I ran down the finish chute to the roar of the crowd ready for the day to be over. I saw Jen out of the corner of my eye but was too focused on getting this over with.

I crossed the finish line with no sign of celebration. I just wanted it done.


I received my medal and finishers hat and moved through the finishing area. I met Jen who looked up my times for me. I was not happy with my times.   

My lines on the swim were off and I most likely ended up swimming more than 1900 meters. I should have done better on the bike given all the downhills. My run was on par for a 70.3 run, but still could use some improvement.

At the time, my goal of doing an Ironman one day seemed fleeting

It is now a week after the race and after some reflection I feel a bit better about my performance. 

Next time, I will watch my sight lines more closely on the swim. My swim time was not bad and was my second fastest 70.3 swim time. 

Ironman Canada 70.3 is one of the toughest bike courses out there. I chose to use my deep aero wheels to build my confidence back up. It may have been the wrong choice, but I chose to try. Plus, I cannot control the wind.

I will work on descents in my downtime to build my confidence back up. Vancouver has no shortage of hills to work with. I will have the bike looked at to see if anything can be adjusted to make it more stable at high speeds in the wind. It may just be that those wheels are not good in high wind and I need to experiment with alternative wheel set ups for specific conditions. 

My goal for the rest of the summer and fall is to run a marathon. It's been over 3 years since I have run one and this will be the perfect time to work on my run game. 

Like the drill sergeant or sensei in the movies, Ironman Canada 70.3 has shown me my weaknesses not to break me, but to show me where I can improve and excel. 

I look forward to working hard to improve on these areas and possibly tackling this beast of a course  sometime in the future. 

Thank you for taking the time to read my race report. I know most of it seemed to have a negative tone, but to quote a great movie, we fall so we can learn to pick ourselves up. 

1 comment :

  1. Great report, as usual, Joe. The fact that it was a tough race only makes it that much more amazing that you persevered. And it's great that you are so honest about your experience with the race - your tone isn't negative - it's inspiring, because through it all you KEPT GOING! And you have taken away valuable lessons. I swear the tough races make us better athletes much more than the easy ones.
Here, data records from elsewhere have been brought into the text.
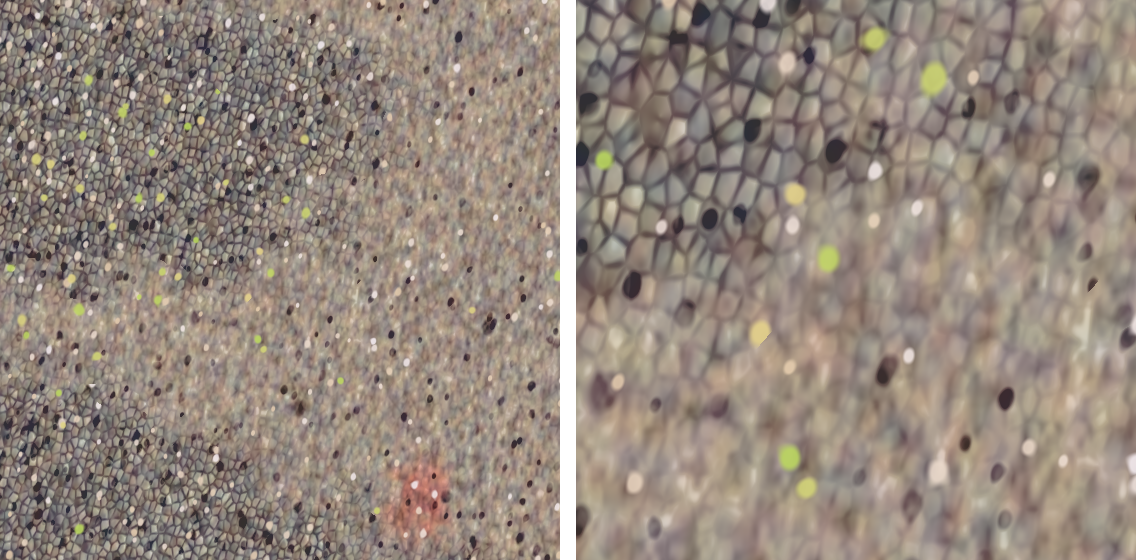
Left: the whole. Right: its middle third, enlarged.
This texture is drawn by a WebGL 2 fragment shader. Its source:

```glsl
#version 300 es
precision highp float;
// Weathered gravel ground: dusty bands, coarse dark stones, bright chips and a rusty stain.
uniform vec2 u_resolution;
out vec4 fragColor;

float hash(vec2 p, float seed) {
    vec3 v = fract(vec3(p.xyx) * 0.1031 + seed * 0.137);
    v += dot(v, v.yzx + 33.33);
    return fract((v.x + v.y) * v.z);
}

float noise(vec2 p, float seed) {
    vec2 cell = floor(p), f = fract(p);
    f = f * f * (3.0 - 2.0 * f);
    float low = mix(hash(cell, seed), hash(cell + vec2(1, 0), seed), f.x);
    float high = mix(hash(cell + vec2(0, 1), seed), hash(cell + vec2(1, 1), seed), f.x);
    return mix(low, high, f.y);
}

// Leans the vertical axis to the right by the given angle.
vec2 lean(vec2 p, float angle) {
    float c = cos(angle), s = sin(angle);
    return vec2(c * p.x - s * p.y, s * p.x + c * p.y);
}

// Packed stones: random tone, lit from the upper right, dark in the gaps.
float stones(vec2 p, float seed) {
    vec2 cell = floor(p), toNearest = vec2(0.0);
    float nearest = 9.0, second = 9.0, tone = 0.0;
    for (int y = -1; y <= 1; y++) {
        for (int x = -1; x <= 1; x++) {
            vec2 id = cell + vec2(x, y);
            vec2 center = id + 0.1 + 0.8 * vec2(hash(id, seed), hash(id, seed + 1.0));
            vec2 offset = p - center;
            float d = length(offset);
            if (d < nearest) {
                second = nearest;
                nearest = d;
                toNearest = offset;
                tone = hash(id, seed + 2.0);
            } else {
                second = min(second, d);
            }
        }
    }
    float body = smoothstep(0.0, 0.45, second - nearest);
    float light = dot(toNearest, vec2(0.35, 0.25));
    return body * (0.22 + 0.62 * tone + light);
}

// Scattered soft chips: x is coverage, y is a random value of the chip.
vec2 chips(vec2 p, float density, float radius, float seed) {
    vec2 cell = floor(p), result = vec2(0.0);
    for (int y = -1; y <= 1; y++) {
        for (int x = -1; x <= 1; x++) {
            vec2 id = cell + vec2(x, y);
            vec2 center = id + vec2(hash(id, seed), hash(id, seed + 1.0));
            float size = radius * mix(0.5, 1.0, hash(id, seed + 2.0));
            float present = step(hash(id, seed + 3.0), density);
            float wobble = 0.75 + 0.5 * noise(p * 3.0, seed);
            float d = length(p - center) * wobble;
            float cover = present * (1.0 - smoothstep(size * 0.45, size, d));
            if (cover > result.x) result = vec2(cover, hash(id, seed + 4.0));
        }
    }
    return result;
}

// Earth colours from deep shadow to pale dust.
vec3 earth(float t) {
    vec3 color = mix(vec3(0.22, 0.17, 0.19), vec3(0.39, 0.31, 0.31), smoothstep(-0.35, 0.0, t));
    color = mix(color, vec3(0.51, 0.45, 0.42), clamp(t * 4.0, 0.0, 1.0));
    color = mix(color, vec3(0.60, 0.54, 0.50), clamp(t * 4.0 - 1.0, 0.0, 1.0));
    color = mix(color, vec3(0.69, 0.63, 0.56), clamp(t * 4.0 - 2.0, 0.0, 1.0));
    return mix(color, vec3(0.85, 0.80, 0.74), smoothstep(0.75, 1.15, t));
}

// Coarse areas: a mound at the upper left and a slope at the lower left.
float coarseness(vec2 p) {
    float mound = 1.0 - length((p - vec2(0.15, 0.78)) / vec2(0.52, 0.30));
    float slope = 3.0 * (0.42 - 0.5 * p.x - p.y);
    float ragged = noise(p * 8.0, 1.0) + 0.5 * noise(p * 21.0, 2.0) - 0.75;
    return smoothstep(-0.2, 0.4, max(mound, slope) + 0.5 * ragged);
}

void main() {
    vec2 p = gl_FragCoord.xy / u_resolution.y;
    vec2 grain = lean(p, 0.28);
    float coarse = coarseness(p);

    // Fine streaky dust under the packed stones
    vec2 streak = lean(p, 0.12);
    float fine = 0.6 * noise(streak * vec2(120, 60), 3.0) + 0.4 * noise(streak * vec2(210, 120), 4.0) - 0.5;
    float broad = noise(p * 14.0, 5.0) - 0.5;
    float stone = stones(grain * vec2(82, 56), 6.0);
    float dust = 0.59 + 1.05 * fine + 0.12 * broad + 0.2 * (stone - 0.4);
    float gravel = 0.02 + 0.95 * stone + 0.75 * fine;
    float tone = mix(dust, gravel, coarse);

    // Shadowed pits
    vec2 pit = chips(grain * vec2(58, 38), mix(0.13, 0.24, coarse), 0.52, 10.0);
    vec2 hollow = chips(grain * vec2(22, 17), 0.035, 0.4, 20.0);
    tone -= 0.65 * pit.x * (0.5 + pit.y) + 0.6 * hollow.x;

    // Faint colour variation, cooler among the stones
    vec3 color = earth(tone);
    float hue = noise(grain * vec2(75, 50), 30.0) - 0.5;
    float green = noise(grain * vec2(85, 60), 31.0) - 0.5;
    color += vec3(0.06, 0.0, -0.07) * hue + vec3(-0.03, 0.03, -0.01) * green;
    color += coarse * vec3(-0.025, 0.005, 0.012);

    // Rusty stain
    float stain = 1.0 - smoothstep(0.02, 0.10, length((p - vec2(0.75, 0.105)) * vec2(1.0, 0.85)));
    stain *= smoothstep(0.2, 0.7, noise(p * 38.0, 32.0) + 0.2 * stain);
    color = mix(color, color * vec3(1.12, 0.80, 0.78), stain);

    // Pale chips, then yellow and green ones on the mound
    vec2 pale = chips(grain * vec2(52, 38), mix(0.06, 0.13, coarse), 0.42, 40.0);
    color = mix(color, mix(vec3(0.90, 0.80, 0.68), vec3(0.97, 0.94, 0.96), pale.y), 0.85 * pale.x);
    float mound = 1.0 - smoothstep(0.15, 0.42, length(p - vec2(0.22, 0.66)));
    vec2 bright = chips(grain * vec2(34, 30), 0.012 + 0.12 * mound, 0.42, 50.0);
    color = mix(color, mix(vec3(0.72, 0.84, 0.36), vec3(0.90, 0.82, 0.55), bright.y), 0.9 * bright.x);

    fragColor = vec4(clamp(color, 0.0, 1.0), 1.0);
}
```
    You and those darned wheels are definitely gonna have to come to a reconning, though. I hate the thought of you feeling like you were on the edge of a dangerous crash for so much of the time. I hope you can find a way to make them work for you but ultimately staying safe and enjoyIng your experience is way more important than whatever theoretical speed advantage they may confer.